• Assignment: Write out the stretch of lines below that begins at the line with "C450,490 470,470 490,460" and ends at the line with "C460,770 480,840 495,855", including both, exactly as given and nothing more.
Content starts
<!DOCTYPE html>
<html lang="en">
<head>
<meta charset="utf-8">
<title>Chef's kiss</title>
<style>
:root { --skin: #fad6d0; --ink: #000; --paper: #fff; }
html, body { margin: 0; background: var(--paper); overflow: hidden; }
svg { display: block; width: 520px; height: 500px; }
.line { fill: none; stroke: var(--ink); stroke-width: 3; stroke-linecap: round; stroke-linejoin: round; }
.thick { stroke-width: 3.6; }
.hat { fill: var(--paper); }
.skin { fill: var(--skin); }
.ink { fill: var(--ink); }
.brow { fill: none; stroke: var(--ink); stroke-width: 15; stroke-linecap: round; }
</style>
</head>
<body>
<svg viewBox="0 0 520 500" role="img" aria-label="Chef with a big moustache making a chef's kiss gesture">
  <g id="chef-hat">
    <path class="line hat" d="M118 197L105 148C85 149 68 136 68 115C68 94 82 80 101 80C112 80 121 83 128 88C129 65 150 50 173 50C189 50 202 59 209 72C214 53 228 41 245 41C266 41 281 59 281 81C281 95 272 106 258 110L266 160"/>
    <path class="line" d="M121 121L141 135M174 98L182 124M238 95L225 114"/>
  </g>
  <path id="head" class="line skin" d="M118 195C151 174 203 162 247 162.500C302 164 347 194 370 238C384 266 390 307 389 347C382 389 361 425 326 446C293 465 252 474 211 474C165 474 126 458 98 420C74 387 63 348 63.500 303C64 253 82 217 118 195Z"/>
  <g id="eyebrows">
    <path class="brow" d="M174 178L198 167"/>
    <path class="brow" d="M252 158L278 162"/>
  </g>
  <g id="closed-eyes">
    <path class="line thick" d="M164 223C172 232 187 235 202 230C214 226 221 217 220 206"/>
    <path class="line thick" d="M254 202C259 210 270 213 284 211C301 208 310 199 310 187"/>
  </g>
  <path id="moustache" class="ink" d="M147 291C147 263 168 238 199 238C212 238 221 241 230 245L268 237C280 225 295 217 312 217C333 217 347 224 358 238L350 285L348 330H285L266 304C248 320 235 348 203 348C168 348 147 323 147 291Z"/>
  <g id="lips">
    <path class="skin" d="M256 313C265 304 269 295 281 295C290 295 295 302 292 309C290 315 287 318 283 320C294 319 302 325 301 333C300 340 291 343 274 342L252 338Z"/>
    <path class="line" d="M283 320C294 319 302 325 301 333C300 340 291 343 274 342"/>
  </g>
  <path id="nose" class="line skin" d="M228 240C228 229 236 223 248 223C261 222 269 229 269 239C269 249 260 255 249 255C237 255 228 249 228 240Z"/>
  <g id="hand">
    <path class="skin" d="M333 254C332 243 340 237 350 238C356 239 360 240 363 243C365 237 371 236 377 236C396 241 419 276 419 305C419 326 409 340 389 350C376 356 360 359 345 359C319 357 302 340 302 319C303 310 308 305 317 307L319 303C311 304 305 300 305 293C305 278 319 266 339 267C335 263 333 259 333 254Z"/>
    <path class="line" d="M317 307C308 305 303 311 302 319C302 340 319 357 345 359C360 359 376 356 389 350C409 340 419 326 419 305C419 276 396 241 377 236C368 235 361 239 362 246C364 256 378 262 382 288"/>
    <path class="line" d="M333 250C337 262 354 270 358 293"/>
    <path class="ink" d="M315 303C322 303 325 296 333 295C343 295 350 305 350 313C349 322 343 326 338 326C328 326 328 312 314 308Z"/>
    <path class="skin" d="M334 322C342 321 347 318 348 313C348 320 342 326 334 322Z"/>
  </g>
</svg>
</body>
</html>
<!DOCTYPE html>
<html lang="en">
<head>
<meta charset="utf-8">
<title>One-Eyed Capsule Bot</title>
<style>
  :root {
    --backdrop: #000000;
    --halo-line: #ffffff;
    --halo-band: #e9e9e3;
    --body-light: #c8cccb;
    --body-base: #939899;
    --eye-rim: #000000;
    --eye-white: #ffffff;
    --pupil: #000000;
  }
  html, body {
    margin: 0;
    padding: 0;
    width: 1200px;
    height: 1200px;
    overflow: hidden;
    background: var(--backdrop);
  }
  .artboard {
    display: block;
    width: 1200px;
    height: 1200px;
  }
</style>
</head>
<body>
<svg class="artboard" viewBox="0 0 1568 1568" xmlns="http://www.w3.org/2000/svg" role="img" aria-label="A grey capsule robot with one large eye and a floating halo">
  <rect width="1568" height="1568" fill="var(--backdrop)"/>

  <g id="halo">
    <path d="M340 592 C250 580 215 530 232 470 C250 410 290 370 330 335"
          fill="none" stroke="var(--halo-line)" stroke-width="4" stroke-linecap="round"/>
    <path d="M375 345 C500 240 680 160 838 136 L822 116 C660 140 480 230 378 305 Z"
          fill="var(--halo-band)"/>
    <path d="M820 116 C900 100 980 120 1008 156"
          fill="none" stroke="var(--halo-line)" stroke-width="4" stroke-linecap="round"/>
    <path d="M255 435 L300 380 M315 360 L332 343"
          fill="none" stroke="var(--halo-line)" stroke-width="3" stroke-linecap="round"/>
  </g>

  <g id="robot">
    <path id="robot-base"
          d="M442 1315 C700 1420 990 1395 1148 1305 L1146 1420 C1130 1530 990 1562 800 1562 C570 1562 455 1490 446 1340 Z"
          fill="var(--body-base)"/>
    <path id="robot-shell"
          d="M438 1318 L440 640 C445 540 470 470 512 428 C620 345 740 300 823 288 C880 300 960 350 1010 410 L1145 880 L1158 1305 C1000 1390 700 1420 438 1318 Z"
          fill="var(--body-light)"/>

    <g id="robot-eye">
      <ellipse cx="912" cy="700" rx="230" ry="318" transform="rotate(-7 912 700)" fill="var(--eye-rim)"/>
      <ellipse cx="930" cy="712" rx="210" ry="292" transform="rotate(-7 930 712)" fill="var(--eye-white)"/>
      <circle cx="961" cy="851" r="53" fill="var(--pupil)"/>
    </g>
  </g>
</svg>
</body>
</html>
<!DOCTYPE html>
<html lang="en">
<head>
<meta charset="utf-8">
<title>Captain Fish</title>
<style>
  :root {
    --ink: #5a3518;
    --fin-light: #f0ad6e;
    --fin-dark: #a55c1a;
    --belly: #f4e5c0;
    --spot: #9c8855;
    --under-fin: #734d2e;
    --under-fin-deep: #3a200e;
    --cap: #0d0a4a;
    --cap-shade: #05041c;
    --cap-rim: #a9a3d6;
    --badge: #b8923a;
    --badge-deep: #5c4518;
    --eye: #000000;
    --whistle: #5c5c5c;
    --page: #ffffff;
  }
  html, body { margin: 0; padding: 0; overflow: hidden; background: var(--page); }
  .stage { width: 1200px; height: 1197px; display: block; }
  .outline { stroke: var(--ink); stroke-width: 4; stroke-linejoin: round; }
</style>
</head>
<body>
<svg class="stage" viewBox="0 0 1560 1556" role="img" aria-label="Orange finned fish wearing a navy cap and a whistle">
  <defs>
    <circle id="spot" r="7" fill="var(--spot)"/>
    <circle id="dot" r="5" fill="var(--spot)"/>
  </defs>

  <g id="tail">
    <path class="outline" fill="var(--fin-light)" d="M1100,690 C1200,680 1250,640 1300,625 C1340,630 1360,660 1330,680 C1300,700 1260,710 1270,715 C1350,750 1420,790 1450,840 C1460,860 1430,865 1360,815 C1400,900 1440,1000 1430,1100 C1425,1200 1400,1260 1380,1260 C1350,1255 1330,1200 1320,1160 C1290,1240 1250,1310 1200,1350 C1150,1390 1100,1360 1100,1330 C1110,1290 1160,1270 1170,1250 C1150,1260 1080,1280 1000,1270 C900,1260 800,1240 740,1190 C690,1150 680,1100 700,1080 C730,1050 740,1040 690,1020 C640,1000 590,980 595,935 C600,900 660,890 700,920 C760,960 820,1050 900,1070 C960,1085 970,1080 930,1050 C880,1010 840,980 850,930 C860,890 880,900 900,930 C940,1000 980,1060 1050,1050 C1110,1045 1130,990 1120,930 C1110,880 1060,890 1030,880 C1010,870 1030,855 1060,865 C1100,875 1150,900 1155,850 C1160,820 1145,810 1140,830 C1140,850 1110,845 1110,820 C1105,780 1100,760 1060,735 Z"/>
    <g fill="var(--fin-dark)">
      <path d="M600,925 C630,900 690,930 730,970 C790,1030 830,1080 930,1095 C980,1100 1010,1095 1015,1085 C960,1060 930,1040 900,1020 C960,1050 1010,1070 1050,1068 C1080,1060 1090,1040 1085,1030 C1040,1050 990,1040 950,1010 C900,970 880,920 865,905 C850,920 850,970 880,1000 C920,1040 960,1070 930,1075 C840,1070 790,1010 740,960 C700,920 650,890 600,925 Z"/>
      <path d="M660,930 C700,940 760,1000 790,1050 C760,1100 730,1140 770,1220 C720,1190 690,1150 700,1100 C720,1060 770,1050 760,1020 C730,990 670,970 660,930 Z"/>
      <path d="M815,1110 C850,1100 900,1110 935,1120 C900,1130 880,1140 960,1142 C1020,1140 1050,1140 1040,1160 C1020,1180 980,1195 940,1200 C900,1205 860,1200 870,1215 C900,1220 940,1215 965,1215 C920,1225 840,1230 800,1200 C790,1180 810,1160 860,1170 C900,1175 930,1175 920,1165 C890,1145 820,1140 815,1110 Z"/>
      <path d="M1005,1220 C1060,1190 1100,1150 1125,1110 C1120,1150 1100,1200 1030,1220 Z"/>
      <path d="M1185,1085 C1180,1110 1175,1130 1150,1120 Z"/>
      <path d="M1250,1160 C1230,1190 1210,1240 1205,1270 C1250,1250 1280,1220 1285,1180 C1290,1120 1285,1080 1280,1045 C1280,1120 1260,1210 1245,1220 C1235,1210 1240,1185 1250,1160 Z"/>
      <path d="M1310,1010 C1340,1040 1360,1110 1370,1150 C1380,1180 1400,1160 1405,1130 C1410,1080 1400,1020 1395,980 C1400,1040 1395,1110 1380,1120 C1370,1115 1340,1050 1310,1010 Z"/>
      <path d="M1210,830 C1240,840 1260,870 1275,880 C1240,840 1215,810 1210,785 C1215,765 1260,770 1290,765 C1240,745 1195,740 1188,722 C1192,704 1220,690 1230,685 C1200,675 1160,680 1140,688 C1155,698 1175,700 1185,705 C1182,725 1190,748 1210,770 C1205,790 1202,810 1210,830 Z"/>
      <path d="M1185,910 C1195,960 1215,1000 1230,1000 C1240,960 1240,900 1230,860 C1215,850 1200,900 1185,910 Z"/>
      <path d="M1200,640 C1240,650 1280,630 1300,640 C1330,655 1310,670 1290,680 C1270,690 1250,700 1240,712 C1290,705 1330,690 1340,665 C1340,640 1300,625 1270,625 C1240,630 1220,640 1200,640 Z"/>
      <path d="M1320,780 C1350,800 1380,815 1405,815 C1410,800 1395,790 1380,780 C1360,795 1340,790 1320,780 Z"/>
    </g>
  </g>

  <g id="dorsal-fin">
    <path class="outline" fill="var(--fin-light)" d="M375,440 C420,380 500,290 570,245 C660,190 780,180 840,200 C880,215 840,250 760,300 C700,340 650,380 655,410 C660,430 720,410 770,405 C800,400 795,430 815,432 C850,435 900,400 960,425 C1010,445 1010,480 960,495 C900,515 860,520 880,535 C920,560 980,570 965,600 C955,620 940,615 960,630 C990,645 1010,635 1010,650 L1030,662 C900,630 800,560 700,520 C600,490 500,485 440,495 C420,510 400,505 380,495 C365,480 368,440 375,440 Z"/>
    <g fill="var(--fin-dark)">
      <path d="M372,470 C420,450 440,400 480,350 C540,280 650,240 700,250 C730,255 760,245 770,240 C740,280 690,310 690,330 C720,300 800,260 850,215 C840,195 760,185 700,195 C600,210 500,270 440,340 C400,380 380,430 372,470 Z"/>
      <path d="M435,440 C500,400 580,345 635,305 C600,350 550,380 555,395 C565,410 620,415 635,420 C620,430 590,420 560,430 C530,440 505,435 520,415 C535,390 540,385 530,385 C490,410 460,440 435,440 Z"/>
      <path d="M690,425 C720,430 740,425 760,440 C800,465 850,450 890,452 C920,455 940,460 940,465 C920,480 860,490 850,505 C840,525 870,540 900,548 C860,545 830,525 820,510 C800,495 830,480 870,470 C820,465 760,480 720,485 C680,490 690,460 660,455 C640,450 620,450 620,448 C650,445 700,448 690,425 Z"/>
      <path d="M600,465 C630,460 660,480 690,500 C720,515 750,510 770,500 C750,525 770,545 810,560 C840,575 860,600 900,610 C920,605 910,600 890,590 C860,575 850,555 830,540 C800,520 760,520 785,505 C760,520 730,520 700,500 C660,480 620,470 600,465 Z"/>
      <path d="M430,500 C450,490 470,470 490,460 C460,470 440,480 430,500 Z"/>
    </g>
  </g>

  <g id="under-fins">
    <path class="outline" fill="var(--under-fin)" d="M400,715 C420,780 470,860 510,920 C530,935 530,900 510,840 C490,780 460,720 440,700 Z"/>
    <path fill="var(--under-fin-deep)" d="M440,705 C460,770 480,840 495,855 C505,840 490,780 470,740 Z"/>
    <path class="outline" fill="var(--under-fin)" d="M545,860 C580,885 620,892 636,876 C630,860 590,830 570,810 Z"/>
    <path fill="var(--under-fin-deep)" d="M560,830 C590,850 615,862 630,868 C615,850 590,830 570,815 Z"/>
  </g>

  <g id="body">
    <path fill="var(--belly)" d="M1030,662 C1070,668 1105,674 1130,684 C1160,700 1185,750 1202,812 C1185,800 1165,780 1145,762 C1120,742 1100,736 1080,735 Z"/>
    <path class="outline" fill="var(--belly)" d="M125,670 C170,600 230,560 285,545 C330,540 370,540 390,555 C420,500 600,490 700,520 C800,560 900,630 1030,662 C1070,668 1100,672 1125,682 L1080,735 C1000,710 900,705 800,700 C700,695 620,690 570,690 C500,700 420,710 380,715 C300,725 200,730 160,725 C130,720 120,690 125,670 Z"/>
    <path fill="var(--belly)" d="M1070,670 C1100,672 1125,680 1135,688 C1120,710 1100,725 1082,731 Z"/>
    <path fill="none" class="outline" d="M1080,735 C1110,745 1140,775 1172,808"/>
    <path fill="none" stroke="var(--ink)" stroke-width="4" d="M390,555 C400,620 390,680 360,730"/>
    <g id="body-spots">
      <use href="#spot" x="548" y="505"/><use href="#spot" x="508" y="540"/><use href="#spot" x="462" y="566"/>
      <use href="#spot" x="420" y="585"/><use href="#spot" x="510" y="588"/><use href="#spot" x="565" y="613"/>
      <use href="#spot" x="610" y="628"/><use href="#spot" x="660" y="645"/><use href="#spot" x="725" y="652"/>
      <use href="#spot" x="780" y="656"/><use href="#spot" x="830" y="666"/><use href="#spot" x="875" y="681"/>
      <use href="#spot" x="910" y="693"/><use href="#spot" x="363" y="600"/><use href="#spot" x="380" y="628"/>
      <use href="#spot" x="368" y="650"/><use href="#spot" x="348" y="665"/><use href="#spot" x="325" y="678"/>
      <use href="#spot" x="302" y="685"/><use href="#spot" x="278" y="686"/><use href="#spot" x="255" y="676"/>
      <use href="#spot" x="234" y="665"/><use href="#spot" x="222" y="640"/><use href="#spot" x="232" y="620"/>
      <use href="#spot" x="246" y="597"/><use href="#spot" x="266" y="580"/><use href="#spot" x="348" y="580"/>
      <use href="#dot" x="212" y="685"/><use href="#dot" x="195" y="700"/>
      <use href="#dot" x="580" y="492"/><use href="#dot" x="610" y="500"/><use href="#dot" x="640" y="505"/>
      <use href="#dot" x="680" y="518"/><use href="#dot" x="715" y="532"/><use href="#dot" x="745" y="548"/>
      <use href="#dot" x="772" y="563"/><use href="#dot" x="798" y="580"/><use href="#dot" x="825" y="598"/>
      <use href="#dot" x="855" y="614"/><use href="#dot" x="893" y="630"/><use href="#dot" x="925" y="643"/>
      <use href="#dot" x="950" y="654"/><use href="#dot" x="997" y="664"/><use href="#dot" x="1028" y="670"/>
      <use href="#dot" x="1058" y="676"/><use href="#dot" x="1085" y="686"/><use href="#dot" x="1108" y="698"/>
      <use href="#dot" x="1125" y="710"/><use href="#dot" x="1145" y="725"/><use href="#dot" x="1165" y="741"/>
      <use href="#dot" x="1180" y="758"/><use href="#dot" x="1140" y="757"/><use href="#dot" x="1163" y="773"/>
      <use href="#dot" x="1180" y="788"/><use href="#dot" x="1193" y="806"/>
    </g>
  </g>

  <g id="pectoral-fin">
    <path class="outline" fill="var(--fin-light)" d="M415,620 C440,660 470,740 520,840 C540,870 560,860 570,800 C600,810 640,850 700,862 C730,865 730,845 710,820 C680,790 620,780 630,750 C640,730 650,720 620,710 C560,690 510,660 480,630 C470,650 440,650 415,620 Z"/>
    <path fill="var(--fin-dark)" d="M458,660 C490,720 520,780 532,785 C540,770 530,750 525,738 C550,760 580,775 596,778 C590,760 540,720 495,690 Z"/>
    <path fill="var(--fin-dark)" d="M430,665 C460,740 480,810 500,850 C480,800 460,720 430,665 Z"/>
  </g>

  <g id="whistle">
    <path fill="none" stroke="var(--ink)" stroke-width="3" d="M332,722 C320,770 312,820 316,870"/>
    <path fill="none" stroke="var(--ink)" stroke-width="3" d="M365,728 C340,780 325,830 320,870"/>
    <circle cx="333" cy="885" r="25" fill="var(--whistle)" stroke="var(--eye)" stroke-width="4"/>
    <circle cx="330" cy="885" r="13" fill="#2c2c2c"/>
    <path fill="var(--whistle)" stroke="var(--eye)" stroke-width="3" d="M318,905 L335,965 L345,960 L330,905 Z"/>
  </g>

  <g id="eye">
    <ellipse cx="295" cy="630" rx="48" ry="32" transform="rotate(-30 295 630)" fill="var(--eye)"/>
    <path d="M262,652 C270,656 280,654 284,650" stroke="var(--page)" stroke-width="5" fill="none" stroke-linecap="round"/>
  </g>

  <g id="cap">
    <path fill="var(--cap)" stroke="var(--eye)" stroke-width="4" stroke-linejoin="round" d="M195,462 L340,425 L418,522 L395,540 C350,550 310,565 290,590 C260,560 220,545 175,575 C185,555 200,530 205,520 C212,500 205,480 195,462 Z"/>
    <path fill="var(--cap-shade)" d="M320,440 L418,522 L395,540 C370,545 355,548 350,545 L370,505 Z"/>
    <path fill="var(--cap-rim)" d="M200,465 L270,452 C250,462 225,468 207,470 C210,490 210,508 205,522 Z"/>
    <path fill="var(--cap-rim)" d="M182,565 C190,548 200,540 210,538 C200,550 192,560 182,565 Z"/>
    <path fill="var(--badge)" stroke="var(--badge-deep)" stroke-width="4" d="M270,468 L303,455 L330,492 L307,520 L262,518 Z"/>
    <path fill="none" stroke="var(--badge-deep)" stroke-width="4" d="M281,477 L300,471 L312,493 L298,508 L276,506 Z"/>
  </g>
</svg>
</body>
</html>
Content ends
• Response to the exercise:
      <path d="M430,500 C450,490 470,470 490,460 C460,470 440,480 430,500 Z"/>
    </g>
  </g>

  <g id="under-fins">
    <path class="outline" fill="var(--under-fin)" d="M400,715 C420,780 470,860 510,920 C530,935 530,900 510,840 C490,780 460,720 440,700 Z"/>
    <path fill="var(--under-fin-deep)" d="M440,705 C460,770 480,840 495,855 C505,840 490,780 470,740 Z"/>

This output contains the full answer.